Before purchasing a diamond, the Four C’s are important to take into consideration. However, another unfortunate aspect of diamond buying consideration is the origin of the diamond. With popular movies, such as “Blood Diamonds” with Brad Pitt, and media coverage, most people are familiar with the term conflict or blood diamonds, and have at least a basic understanding of the concept. Blood diamonds are diamonds that are mined illegally by militia or terrorist groups who force anybody to mine them. Then, these diamonds are sold for the groups to buy guns. Also, anyone who refuses to mine the diamonds are either killed or tutored. These stones are generally mined in Africa. Although certain groups, including the United Nations, are working on better regulating diamonds so no blood diamonds are entered into the market, a small portion (less than 2% of diamonds sold) can be purchased. The Kimberly Process is a way to track diamonds at every part of production and when buying a diamond, you can ask to see its conflict-free certificate. If you are interested in helping these countries overcome such travesties, you can gain more information and even donate to the Brilliant Earth Non-Profit Fund.
Another aspect of diamond controversy is illegal child labor. In some parts of Africa, small children are made to dig deep into small mines to retrieve diamonds because adults would not fit, while in some parts of India children are forced to work with the smaller diamonds because they have smaller hands and better eyes.

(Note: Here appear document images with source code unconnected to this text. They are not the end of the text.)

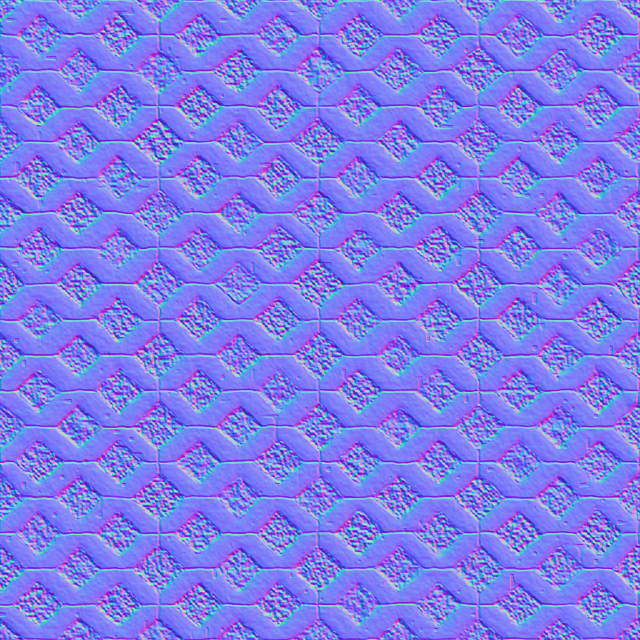
This texture map is drawn by a WebGL 2 fragment shader. Its source:

```glsl
#version 300 es
precision highp float;
// Tangent-space normal map of worn grass pavers: recessed diamonds of rough soil and thin joints.

uniform vec2 u_resolution;
out vec4 fragColor;

const vec2 GRID = vec2(8.0, 18.0);         // diamonds per row, rows
const float JOINTS = 4.0;                  // upright joints across the canvas
const vec2 DIAMOND = vec2(0.0365, 0.0335); // half width, half height
const float FLAT_BLUE = 0.975;

float hash(vec2 p) {
    vec3 q = fract(p.xyx * vec3(0.1031, 0.1030, 0.0973));
    q += dot(q, q.yzx + 33.33);
    return fract((q.x + q.y) * q.z);
}

// Value noise that wraps at the canvas edge
float noise(vec2 p, float freq) {
    vec2 s = p * freq;
    vec2 cell = floor(s), f = s - cell;
    f = f * f * f * (f * (f * 6.0 - 15.0) + 10.0);
    vec2 a = mod(cell, freq), b = mod(cell + 1.0, freq);
    return mix(mix(hash(a), hash(vec2(b.x, a.y)), f.x),
               mix(hash(vec2(a.x, b.y)), hash(b), f.x), f.y);
}

float diamondDistance(vec2 d, vec2 halfSize) {
    vec2 q = abs(d);
    float rhombus = (q.x / halfSize.x + q.y / halfSize.y - 1.0)
                  * halfSize.x * halfSize.y / length(halfSize);
    return max(rhombus, q.y - halfSize.y * 0.94);
}

// Nearest diamond: x = signed distance, y = random value of that diamond
vec2 nearestDiamond(vec2 p) {
    vec2 s = p * GRID;
    vec2 best = vec2(1.0, 0.0);
    for (int k = 0; k < 2; k++) {
        float row = floor(s.y) + float(k);
        float shift = 0.5 * mod(row, 2.0);
        vec2 center = vec2(floor(s.x - shift + 0.5) + shift, row);
        float seed = hash(mod(center, GRID) * 7.0 + 3.0);
        float onJoint = step(mod(center.x, 2.0), 0.1);
        vec2 halfSize = DIAMOND * (0.96 + 0.08 * seed + 0.08 * onJoint);
        float d = diamondDistance((s - center) / GRID, halfSize);
        if (d < best.x) best = vec2(d, seed);
    }
    return best;
}

// Groove profile: 0 at the bottom, 1 on the surface
float groove(float d, float halfWidth) {
    return smoothstep(0.0, halfWidth, abs(d));
}

float surfaceHeight(vec2 p) {
    // Uneven laying of the stones
    vec2 q = p + 0.003 * (vec2(noise(p, 24.0), noise(p + 0.37, 24.0)) - 0.5);
    q += 0.0022 * (vec2(noise(p + 0.61, 90.0), noise(p + 0.13, 90.0)) - 0.5);

    vec2 diamond = nearestDiamond(q);
    float d = diamond.x, seed = diamond.y;
    float wear = smoothstep(0.62, 0.9, noise(p + 0.21, 9.0));
    float lumps = noise(p, 64.0);

    // Bevelled pits
    float bevel = mix(0.0034, 0.0065, wear);
    float h = 0.0062 * smoothstep(-bevel, bevel, d);
    h += 0.0012 * smoothstep(0.0, 0.012, d);

    // Joints between the stones
    float rowGap = q.y - floor(q.y * GRID.y + 0.5) / GRID.y;
    float columnGap = q.x - floor(q.x * JOINTS + 0.5) / JOINTS;
    float outside = smoothstep(-0.001, 0.004, d);
    float jointDepth = 0.0024 * outside * (0.65 + 0.5 * noise(p, 40.0));
    float rowWidth = 0.0027 + 0.0006 * lumps;
    float columnWidth = 0.0025 + 0.0022 * lumps;
    h -= jointDepth * (1.0 - min(groove(rowGap, rowWidth), groove(columnGap, columnWidth)));

    // Soil: fine grain and coarse clods, differing from pit to pit
    float soil = smoothstep(0.003, -0.002, d);
    float grain = noise(p, 256.0) * 0.0052 + noise(p + 0.29, 150.0) * 0.0042;
    float clods = lumps * 0.004 + noise(p + 0.43, 30.0) * 0.004;
    h += soil * (grain * mix(0.65, 1.15, seed) + clods * mix(1.0, 0.25, seed) - 0.004);

    // Crumbs spilled along worn upright joints
    float spill = wear * smoothstep(0.022, 0.0, abs(columnGap)) * outside;
    h += spill * (0.003 * lumps + 0.0018 * noise(p, 170.0));

    // Stone skin, small pocks and shallow dents
    float skin = 0.0005 * noise(p + 0.17, 230.0) + 0.0007 * noise(p + 0.53, 110.0);
    float pocks = 0.0016 * smoothstep(0.9, 0.99, noise(p + 0.71, 84.0));
    float dents = 0.0012 * wear * noise(p + 0.83, 36.0);
    return h + (1.0 - soil) * (skin - pocks - dents);
}

void main() {
    vec2 p = gl_FragCoord.xy / u_resolution + vec2(0.002, 0.0);
    float e = max(0.0007, 0.5 / u_resolution.y);

    // Slope from central differences
    vec2 slope = vec2(
        surfaceHeight(p + vec2(e, 0.0)) - surfaceHeight(p - vec2(e, 0.0)),
        surfaceHeight(p + vec2(0.0, e)) - surfaceHeight(p - vec2(0.0, e))) / (2.0 * e);
    vec3 normal = normalize(vec3(-slope, 1.0));

    vec3 color = 0.5 + 0.5 * normal;
    color.rg -= 0.008;
    color.b *= FLAT_BLUE;
    fragColor = vec4(color, 1.0);
}
```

An alternative to conflict diamonds is conflict free diamonds that are mined in Canada. Another option is buying a different stone, such as a white sapphire, which looks almost identical to a diamond, is rated only one point below on the hardness scale, and is less than half the price of a real diamond. Synthetic and simulated diamonds are also other alternatives.